19 November 2015 blogs Dennis Rietvink 4 min read
The Operations Management Suite (OMS) from Microsoft is a great extension of the Microsoft systems management portfolio. OMS allows you to store tons of event log and performance data in the cloud, and easily search that data. Next to that, they offer some great out-of-the-box analytics for configuration and security management. New features are being added at a steady pace, so make sure you keep an eye on their website.
In this blog, you will learn how you can extend OMS with business service management information to ensure you can directly know how all that detailed log data impacts your business and service levels.
Before I walk you through the details, I need to share some background information on how this service-related information is stored in OMS. It all starts with System Center Operations Manager (SCOM) monitoring every single component in your hybrid datacenter. The next step is to use Live Maps to transform the component data into a service-oriented model so it is clear what effect IT outages have on the business, and to see if it impacts service levels. For a complete list of all the solution benefits please visit our product page.
Live Maps comes with two important USPs for the OMS integration:
- Ability to alert on service outages and warnings with business impact indication
- Ability to alert on service-level breaches and warnings
These alerts will be stored in OMS after you have connected your SCOM environment to OMS. More info on connecting SCOM to OMS can be found here.
Below you find a list of the different SCOM alerts generated by the Live Maps service model.
SCOM Alerts list. Click on image to enlarge.

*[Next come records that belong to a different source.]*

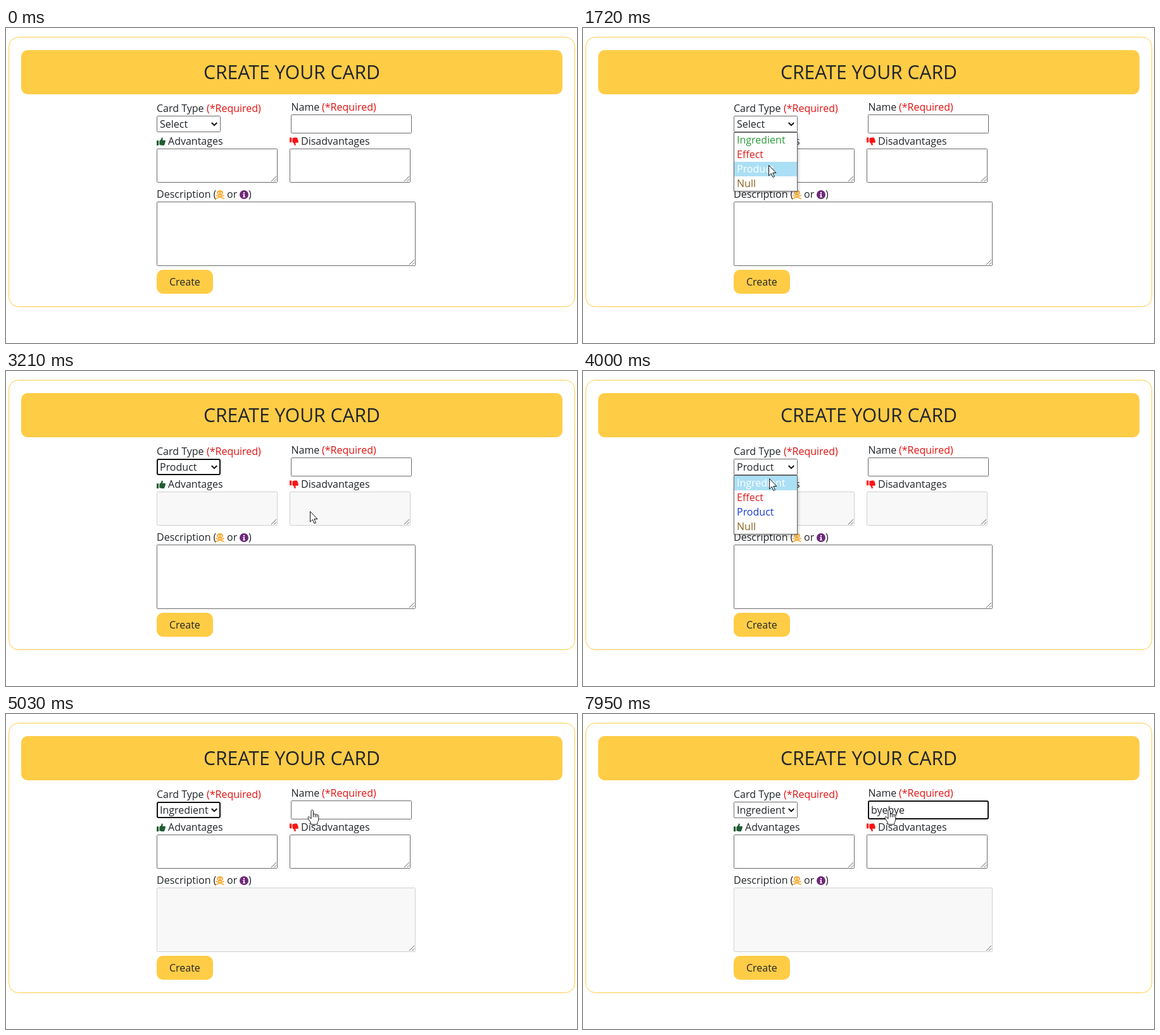
These frames come from a looping animation (902x499 px, 8000 ms). An HTML page:

```html
<!DOCTYPE html>
<html lang="en">
<head>
<meta charset="utf-8">
<title>Create your card</title>
<style>
html, body { margin: 0; height: 100%; overflow: hidden; background: #fff; }
svg { display: block; width: 902px; height: 499px; font: 16px "Open Sans", sans-serif; fill: #212529; }
.yellow { fill: #ffcc46; }
.red { fill: #e31212; }
.field { fill: #fff; stroke: #6b6b6b; }
.field.disabled { fill: #f8f8f8; stroke: #d0d0d0; }
.field.focus { stroke: #101014; stroke-width: 2; }
.grip { fill: none; stroke: #555; stroke-width: .9; }
.cursor { fill: #fff; stroke: #111; stroke-linejoin: round; }
</style>
</head>
<body>
<svg viewBox="0 0 902 499">
  <defs>
    <path id="thumb" d="M0 5.3h3.2V13H0zM4.4 6 7.1 3.3 7.8.4C9.5.2 10 1.4 9.8 2.6L9 4.8h3.8c1.3.2 1.5 1.6.7 2.2.4.9.1 1.7-.4 2 .2 1-.1 1.6-.7 1.9.1 1.2-.5 2.1-1.8 2.1H8.3C6.8 13 5.8 12.2 4.4 12z"/>
    <path id="grip" class="grip" d="M-10-2l8-8M-5.5-2l3.5-3.5"/>
  </defs>

  <rect x="4.5" y="14.5" width="894" height="427" rx="15" fill="#fff" stroke="#ffcc46"/>
  <rect class="yellow" x="24" y="35" width="855" height="70" rx="10"/>
  <text x="451.5" y="81" font-size="30.1" text-anchor="middle">CREATE YOUR CARD</text>

  <text x="238" y="133">Card Type</text>
  <text x="317" y="133" class="red">(*Required)</text>
  <text x="450.5" y="131">Name</text>
  <text x="499" y="131" class="red">(*Required)</text>

  <use href="#thumb" transform="translate(238 173)" fill="#1f5c33"/>
  <text x="256" y="185">Advantages</text>
  <use href="#thumb" transform="translate(448 186.5) scale(1 -1)" fill="#fb1414"/>
  <text x="466" y="185">Disadvantages</text>

  <text x="238" y="269">Description (</text>
  <g transform="translate(331 257)">
    <path d="M1 8.2l12 5M13 8.2l-12 5" stroke="#f8b040" stroke-width="2" stroke-linecap="round"/>
    <path d="M7 0c3.2 0 5 1.8 5 4 0 1.5-.8 2.5-2 3.2v1.3H4V7.200C2.800 6.500 2 5.500 2 4c0-2.200 1.800-4 5-4z" fill="#f8b040"/>
    <circle cx="5" cy="4.300" r="1.100" fill="#fff"/><circle cx="9" cy="4.300" r="1.100" fill="#fff"/>
  </g>
  <text x="349" y="269">or</text>
  <circle cx="376" cy="264" r="7" fill="#6e2a78"/>
  <path d="M375 260h2v2h-2zM374 263h3v4h1v1.300h-4V267h1.200v-2.700H374z" fill="#fff"/>
  <text x="383" y="269">)</text>

  <rect id="advantages" class="field" x="238.500" y="191.500" width="190" height="53" rx="1"/>
  <rect id="disadvantages" class="field" x="448.500" y="191.500" width="190" height="53" rx="1"/>
  <rect id="description" class="field" x="238.500" y="275.500" width="408" height="101" rx="1"/>
  <use href="#grip" x="429" y="245"/>
  <use href="#grip" x="639" y="245"/>
  <use href="#grip" x="647" y="377"/>

  <rect id="name" class="field"/>
  <text id="typed" x="455" y="158"></text>
  <rect id="caret" y="142" width="1" height="20"/>

  <rect id="select" class="field"/>
  <text id="choice" x="243" y="158"></text>
  <path d="M324.800 150l4.200 4.200 4.200-4.200" fill="none" stroke="#111" stroke-width="2"/>

  <rect class="yellow" x="238" y="383" width="89" height="38" rx="10"/>
  <text x="258" y="408">Create</text>

  <g id="list" style="filter: drop-shadow(1px 2px 2px #0004)">
    <rect x="238.500" y="165.500" width="100" height="93" fill="#fff" stroke="#666"/>
    <rect id="highlight" x="239" width="99" height="23" fill="#abdff5"/>
    <g id="options"></g>
  </g>

  <path id="arrow" class="cursor" d="M.5.500v16.500l3.800-3.600 2.700 6.100 2.500-1.100-2.700-5.900h5.200z"/>
  <path id="hand" class="cursor" d="M-2 1.600C-2-.500 1.400-.500 1.400 1.600V7.500c0-1.800 3-1.800 3 .3 0-1.600 2.800-1.400 2.800.600 0-1.400 2.600-1.200 2.600.900V15c0 3-2 4-2 6v2h-10.300v-2c0-2-4-6-4.500-8.500-.4-1.800 1.500-2.400 2.800-1L-2 14zM1.400 7.500v4M4.400 8v3.500M7.200 8.600v3"/>
</svg>
<script>
const LOOP = 8000;
const $ = id => document.getElementById(id);
const options = [["Ingredient", "#2a9a3a"], ["Effect", "#dc1c1c"], ["Product", "#1c3cd8"], ["Null", "#8c6420"]];
const optionTexts = options.map(([label], i) => {
  const text = document.createElementNS("http://www.w3.org/2000/svg", "text");
  text.textContent = label;
  text.setAttribute("x", 243);
  text.setAttribute("y", 183 + 23 * i);
  return $("options").appendChild(text);
});

// Pointer stops: time, x, y
const path = [
  [200, 390, 505], [970, 323, 162], [1110, 320, 159], [1280, 318, 160],
  [1850, 289, 225], [2530, 289, 225], [3140, 480, 222], [3530, 480, 222],
  [3800, 300, 153], [3880, 298, 155], [4000, 294, 170], [4210, 292, 178],
  [4350, 292, 178], [5030, 484, 152], [LOOP, 484, 152]
];
const keyTimes = [6570, 6710, 6900, 7160, 7300, 7430];
const between = (t, from, to) => t >= from && t < to;
const show = (id, visible) => $(id).style.display = visible ? "" : "none";

function set(id, attributes) {
  for (const key in attributes) $(id).setAttribute(key, attributes[key]);
}

function pointerAt(t) {
  const i = Math.max(1, path.findIndex(stop => stop[0] > t));
  const [t0, x0, y0] = path[i - 1], [t1, x1, y1] = path[i];
  const u = Math.min(1, Math.max(0, (t - t0) / (t1 - t0)));
  const k = u * u * (3 - 2 * u);
  return [Math.round(x0 + (x1 - x0) * k), Math.round(y0 + (y1 - y0) * k)];
}

// The focus ring lies inside the outer edge of the thin border.
function drawBox(id, x, y, width, height, focused) {
  const inset = focused ? 1 : .5;
  set(id, {
    x: x + inset, y: y + inset, width: width - 2 * inset, height: height - 2 * inset,
    rx: focused ? 2 : 1, class: focused ? "field focus" : "field"
  });
}

function draw(t) {
  const [x, y] = pointerAt(t);
  const choice = t < 2050 ? "Select" : t < 4350 ? "Product" : "Ingredient";
  const open = between(t, 1280, 2050) || between(t, 3880, 4350);
  const nameFocused = t >= 5160;

  drawBox("select", 238, 139, 101, 26, between(t, 2050, 3880) || between(t, 4350, 5160));
  drawBox("name", 450, 137, 191, 30, nameFocused);
  $("choice").textContent = choice;
  for (const id of ["advantages", "disadvantages"]) $(id).classList.toggle("disabled", choice === "Product");
  $("description").classList.toggle("disabled", choice === "Ingredient");

  const hovered = Math.floor((y - 166) / 23);
  show("list", open);
  show("highlight", hovered >= 0);
  set("highlight", { y: 166 + 23 * Math.max(0, hovered) });
  optionTexts.forEach((text, i) => text.style.fill = i === hovered ? "#fff" : options[i][1]);

  $("typed").textContent = "byebye".slice(0, keyTimes.filter(time => time <= t).length);
  set("caret", { x: 455 + Math.floor($("typed").getComputedTextLength()) - (t >= 6570 ? 1 : 0) });
  show("caret", nameFocused && !between(t, 5620, 6090) && t < 7950);

  const overName = between(x, 450, 641) && between(y, 137, 167);
  show("arrow", t >= 200 && !overName);
  show("hand", overName);
  set(overName ? "hand" : "arrow", { transform: `translate(${x} ${y})` });
}

function tick() {
  draw(performance.now() % LOOP);
  requestAnimationFrame(tick);
}
tick();
</script>
</body>
</html>
```
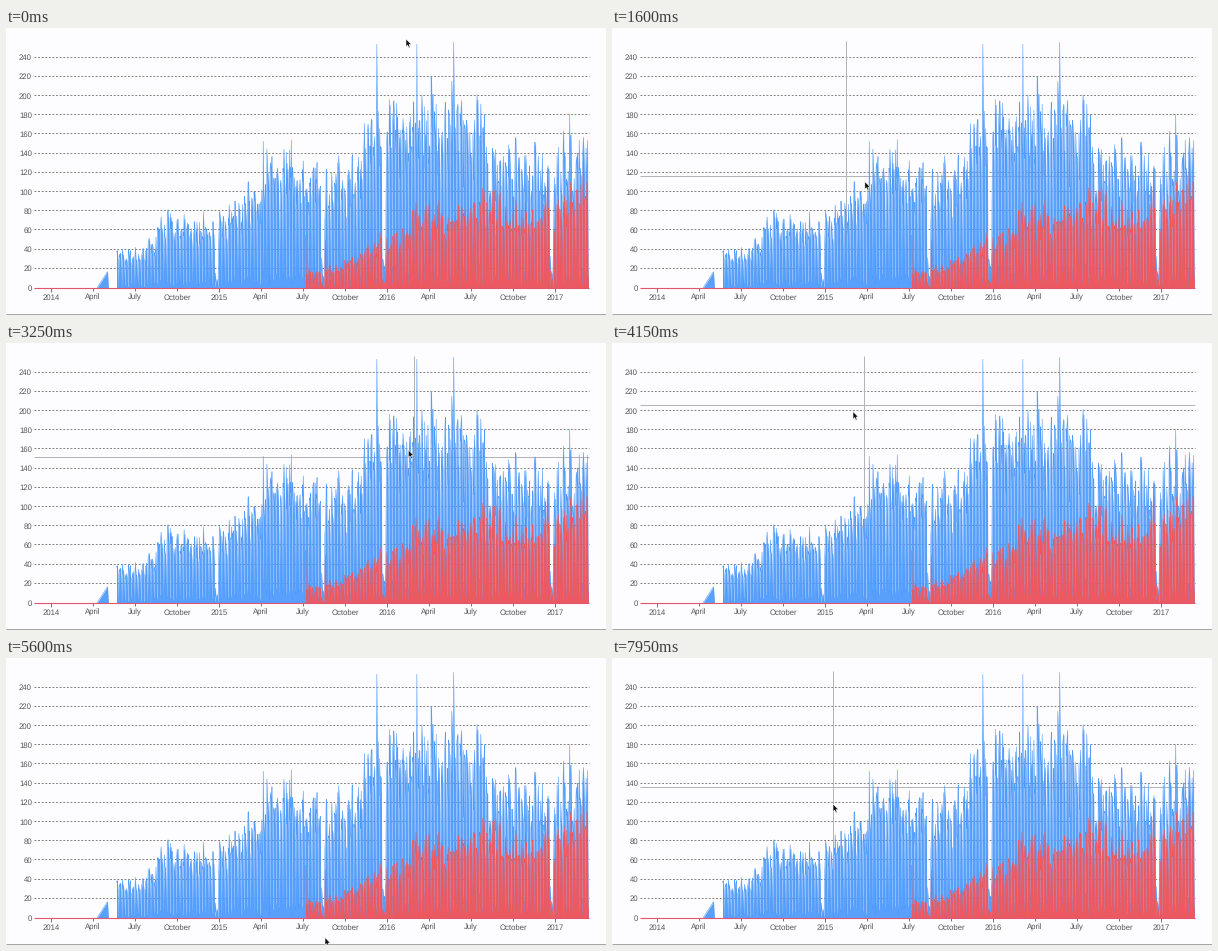
Animation, 600 px wide and 287 px high, one loop 8 s. Source, as a matplotlib script:

```python
import numpy as np
import matplotlib.pyplot as plt
from matplotlib.animation import FuncAnimation
from matplotlib.patches import Polygon

W, H, DPI = 600, 287, 100
STEP, LOOP = 50, 8000
PX = 72 / DPI
LEFT, RIGHT, TOP, BASE = 28, 582.5, 13, 260
UNIT = 230.4 / 240
DAY = 168 / 365.25
START = 110.5
BLUE, RED = "#4f9bfb", "#f4565a"
HOLIDAYS = [210.5, 317, 378, 545.5]

plt.rcParams["font.family"] = "Liberation Sans"
plt.rcParams["text.hinting"] = "none"
fig = plt.figure(figsize=(W / DPI, H / DPI), dpi=DPI, facecolor="#fdfcfe")
ax = fig.add_axes([0, 0, 1, 1])
ax.set_xlim(0, W)
ax.set_ylim(H, 0)
ax.axis("off")


def line(xs, ys, color, width=1.0, **kw):
    return ax.plot(xs, ys, color=color, lw=width * PX,
                   solid_capstyle="butt", dash_capstyle="butt", **kw)[0]


def label(x, y, text, ha):
    ax.text(x, y, text, ha=ha, va="center_baseline", color="#555555",
            fontsize=7.8 * PX)


def daily(trend, spikes, seed):
    """Busy weekdays and quiet weekends under a trend, with a few spikes."""
    rng = np.random.default_rng(seed)
    tx, tv = np.array(trend).T
    x = np.arange(tx[0], RIGHT, DAY)
    day = np.round((x - START) / DAY).astype(int) + 2
    week = rng.uniform(0.74, 1.06, 200)[day // 7]
    work = rng.uniform(0.6, 1.0, x.size)
    rest = rng.uniform(0.02, 0.14, x.size)
    v = np.interp(x, tx, tv) * week * np.where(day % 7 < 5, work, rest)
    for h in HOLIDAYS:
        v *= 1 - 0.88 * np.exp(-((x - h) / 1.9) ** 4)
    for sx, sv in spikes:
        v[np.abs(x - sx).argmin()] = sv
    return x, v


def area(x, v, color):
    y = BASE - np.asarray(v) * UNIT
    ax.fill_between(x, y, BASE, color=color, alpha=0.95, lw=0, zorder=2)
    line(x, y, color, 0.55, solid_joinstyle="bevel", zorder=2)


# grid and axes; whole coordinates snap to the centre of a pixel row
for value in range(0, 241, 20):
    y = BASE - value * UNIT
    label(26, y - 0.3, str(value), "right")
    if value:
        line([LEFT, RIGHT], [round(y) - 1] * 2, "#777777", 0.9,
             dashes=(2.1, 1.9), zorder=0.5)
names = ["", "April", "July", "October"]
for i in range(13):
    x = 45 + 42 * i
    label(x, 268.8, names[i % 4] or str(2014 + i // 4), "center")
    line([x, x], [BASE, BASE + (4 if i % 4 == 0 else 3)], "#555555", 0.8)
line([0, W], [H - 1] * 2, "#a6a6a6")

# series
area([91, 101.5, 102.3], [0, 17, 0], BLUE)
area(*daily([(START, 40), (140, 46), (160, 80), (213, 78), (260, 138),
             (283, 158), (300, 134), (345, 146), (366, 208), (412, 226),
             (450, 224), (470, 210), (490, 168), (530, 152), (583, 164)],
            [(257, 153), (371, 254), (411, 254), (447.5, 256), (563.5, 181)],
            4), BLUE)
area(*daily([(299.5, 20), (316, 20), (330, 29), (350, 35), (370, 60),
             (396, 64), (410, 94), (465, 100), (530, 95), (583, 132)],
            [(299.5, 55), (319.5, 50), (541.5, 125)], 9), RED)
line([LEFT, RIGHT], [BASE, BASE], "#e0566e", 1.1, zorder=3)

# pointer path: time, x, y, and velocity in pixels per step
PATH = np.array([
    (0, 400, 11, -12, 2),
    (950, 132.5, 98.5, -7, 2.5),
    (2300, 449.5, 203.5, 1.5, 1),
    (4150, 241, 68.5, -11.5, 6.5),
    (5100, 280, 265, 4, 4),
    (5600, 319, 279.5, 5, -1),
    (5950, 385, 235, 11, -12),
    (6550, 527, 31, 0.5, -5),
    (6850, 500, 8, -8, 0),
    (7950, 221, 146, 0, 17),
])


def pointer(t):
    """Position and velocity on a cubic Hermite path."""
    i = int(np.clip(np.searchsorted(PATH[:, 0], t, "right") - 1,
                    0, len(PATH) - 2))
    a, b = PATH[i], PATH[i + 1]
    n = (b[0] - a[0]) / STEP
    s = (t - a[0]) / (b[0] - a[0])
    p, q, u, w = a[1:3], b[1:3], a[3:] * n, b[3:] * n
    c3, c2 = 2 * p - 2 * q + u + w, 3 * q - 3 * p - 2 * u - w
    pos = ((c3 * s + c2) * s + u) * s + p
    vel = ((3 * c3 * s + 2 * c2) * s + u) / n
    return pos, vel


ARROW = np.array([(0, 0), (0, 7.6), (1.7, 6.1), (2.9, 8.8), (4.1, 8.3),
                  (3, 5.6), (5.3, 5.4)])
cross_v = line([0, 0], [TOP, BASE], "#b4b4b6", zorder=0.6)
cross_h = line([LEFT, RIGHT], [0, 0], "#b4b4b6", zorder=0.6)
arrow = Polygon(ARROW, closed=True, fc="#111111", ec="white",
                lw=0.5 * PX, zorder=6)
ax.add_patch(arrow)


def update(i):
    pos, vel = pointer(i * STEP)
    x, y = pos
    inside = LEFT <= x <= RIGHT and TOP <= y <= BASE
    # the crosshair trails the pointer by one step
    cx = np.clip(x - vel[0], LEFT, RIGHT)
    cy = np.clip(y - vel[1], TOP, BASE)
    cross_v.set_xdata([np.floor(cx)] * 2)
    cross_h.set_ydata([np.floor(cy) - 0.2] * 2)
    cross_v.set_visible(inside)
    cross_h.set_visible(inside)
    arrow.set_xy(ARROW + pos)
    return cross_v, cross_h, arrow


anim = FuncAnimation(fig, update, frames=LOOP // STEP, interval=STEP,
                     repeat=True, repeat_delay=0, blit=False)
plt.show()
```
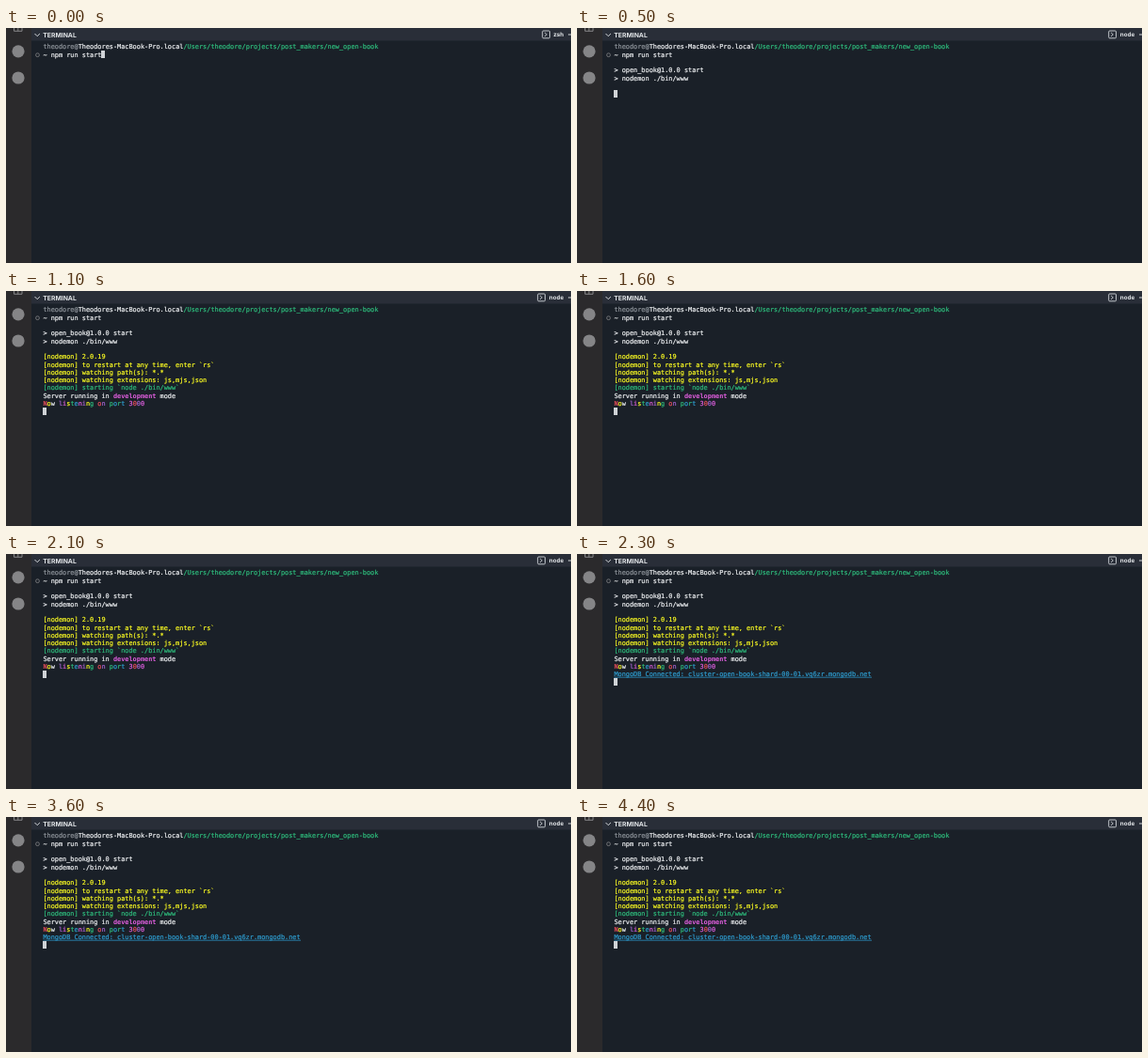
An HTML page that plays this animation: 600 px wide and 250 px high, repeating every 4500 ms.

```html
<!DOCTYPE html>
<html lang="en">
<head>
<meta charset="utf-8">
<title>Terminal</title>
<style>
  html, body { margin: 0; width: 100%; height: 100%; overflow: hidden; background: #1a2028; }
  svg { display: block; }
  text { white-space: pre; text-rendering: geometricPrecision; }
  #rows { font: 6.885px "DejaVu Sans Mono", monospace; stroke-width: .2px; }
  .ui { font: 700 6.3px Inter, "Open Sans", sans-serif; fill: #e4e7ea; }
  .line { fill: none; stroke: #858587; }
</style>
</head>
<body>
<svg width="600" height="250" viewBox="0 0 600 250">
  <rect width="600" height="250" fill="#1a2028"/>
  <rect x="27" width="573" height="13.5" fill="#292e38"/>
  <rect width="27" height="250" fill="#2b2a2c"/>

  <path class="line" d="M8.5 0V3.3H17V0M12.8 0V3.3"/>
  <circle cx="13" cy="24.8" r="6.6" fill="#858587"/>
  <circle cx="13" cy="53" r="6.6" fill="#858587"/>

  <path class="line" d="M30.5 6L33.2 8.7L35.9 6" style="stroke:#d5d8dc"/>
  <text class="ui" x="39.3" y="9.5" style="font-size:6.8px">TERMINAL</text>
  <g id="icon" class="line" style="stroke:#d0d4d8" stroke-width=".9">
    <rect x=".4" y="3" width="7.8" height="7.8" rx="1"/>
    <path d="M2.8 4.9L5 6.9L2.8 8.9"/>
  </g>
  <text id="shell" class="ui" x="592.3" y="9.4" text-anchor="end"></text>
  <path d="M597 7H600" stroke="#d0d4d8"/>

  <circle class="line" cx="33.5" cy="28.7" r="1.9" stroke-width=".8"/>
  <g id="rows"></g>
  <path id="link" d="M39.4 131.2H313" stroke="#2b93c4" stroke-width=".8"/>
  <rect id="cursor" width="4" height="8" fill="#d0d3d7"/>
</svg>
<script>
const LEFT = 39.4, PITCH = 8.3, ADVANCE = 4.145, LOOP = 4500;
const white = '#f2f4f6', gray = '#8f959c', green = '#2ebd7d', yellow = '#ffff22',
      blue = '#2e9dd0', pink = '#e05ede', red = '#ee4f5c', violet = '#a565d2';
const $ = id => document.getElementById(id);
const span = (color, text, extra = '') =>
  `<tspan fill="${color}" stroke="${color}" ${extra}>${text}</tspan>`;
const note = text => span(yellow, '[nodemon] ' + text);

// One colour key per letter
const palette = { r: red, g: green, y: yellow, b: blue, p: pink, v: violet, w: white };
const confetti = (text, keys) =>
  [...text].map((c, i) => span(palette[keys[i]] || white, c)).join('');

const rows = [
  span(gray, 'theodore@') + span(white, 'Theodores-MacBook-Pro.local') +
    span(green, '/Users/theodore/projects/post_makers/new_open-book'),
  span(white, '~ npm run start'),
  '',
  span(white, '&gt; open_book@1.0.0 start'),
  span(white, '&gt; nodemon ./bin/www'),
  '',
  note('2.0.19'),
  note('to restart at any time, enter `rs`'),
  note('watching path(s): *.*'),
  note('watching extensions: js,mjs,json'),
  span(green, '[nodemon] starting `node ./bin/www`'),
  span(white, 'Server running in ') +
    span(pink, 'development', 'font-weight="700" stroke-width="0"') + span(white, ' mode'),
  confetti('Now listening on port 3000', 'ryw vpygbpvyg rv gbgb prvp'),
  span(blue, 'MongoDB Connected: cluster-open-book-shard-00-01.vq6zr.mongodb.net')
];

$('rows').innerHTML = rows.map((row, i) =>
  `<text x="${LEFT}" y="${22.4 + i * PITCH}">${row}</text>`).join('');
const lines = [...$('rows').children];

// Start time, cursor row, cursor column, shell label
const steps = [
  [0, 1, 15, 'zsh'],
  [200, 2, 0, 'zsh'],
  [500, 6, 0, 'node'],
  [700, 11, 0, 'node'],
  [1000, 13, 0, 'node'],
  [2300, 14, 0, 'node']
];

function draw(now) {
  const t = now % LOOP;
  const [, row, col, label] = steps.filter(s => s[0] <= t).pop();
  lines.forEach((line, i) => {
    line.style.visibility = i < row + (col > 0) ? 'visible' : 'hidden';
  });
  $('link').style.visibility = row > 13 ? 'visible' : 'hidden';
  $('cursor').setAttribute('x', Math.floor(LEFT + col * ADVANCE));
  $('cursor').setAttribute('y', Math.round(15.8 + row * PITCH));
  $('shell').textContent = label;
  $('icon').setAttribute('transform', `translate(${label === 'zsh' ? 569.3 : 564.3} 0)`);
}

const start = performance.now();
function tick() {
  draw(performance.now() - start);
  requestAnimationFrame(tick);
}
tick();
</script>
</body>
</html>
```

In this article, we will create two examples that will demonstrate the possibilities of adding BSM capabilities to OMS through Live Maps. The first query will show the service outages that impact end users. Assuming you know your way around in OMS, we will directly jump to the “Log Search Window” and enter the following query:
Type = Alert AlertSeverity = Error AlertState! = Closed AlertName = “End User Availability Problems”
We will save the query as “Service Outages with End User Impact” under the “Service Alerts” category.
Service Outages with End User Impact. Click on image to enlarge.
Next, we will create a query for all monitored service level objectives that have crossed the warning threshold.
Type = Alert AlertSeverity = Warning AlertState! = Closed AlertName = “Service Level Availability Problems”
We will save the query as “Service Levels at Risk” under the “Service Alerts” category.
After the queries are created, we will add the query information to our OMS dashboard. From the OMS start page go to “My Dashboard”, click “Customize”, and add the saved queries to your dashboard. The end result is show below:
“My Dashboard”. Click on image to enlarge.
Hopefully, this blog gave you some insight on how SCOM, Live Maps, and OMS can play together. Although the visual extensibility of OMS is still very limited, at Savision we can’t wait until Microsoft opens up the extensibility for partners so we can treat you with relevant service and service-level information and navigation options that can optimize your IT service delivery.
Co-Founder & VP of Product Management at Savision
Dennis co-founded Savision in late 2006 with Douwe Van de Voort, and is responsible for product management, professional services and sales support. He has over 12 years of systems management, architecture design, and deployment experience working for Fortune 500 companies at EDS (now Hewlett Packard) and other firms.He is the co-architect of multiple innovative (patented) systems and management products used globally at EDS to centrally manage Microsoft-based infrastructures of their large accounts.
As an infrastructure architect for multiple projects, Dennis specializes in maintaining communication with customers and translating business requirements into technical architectures. He worked for many global accounts like Dow Chemicals, DSM, Aegon and the Dutch Railways.
Dennis studied Computer Science at the Hogeschool of Etten-Leur, the Netherlands.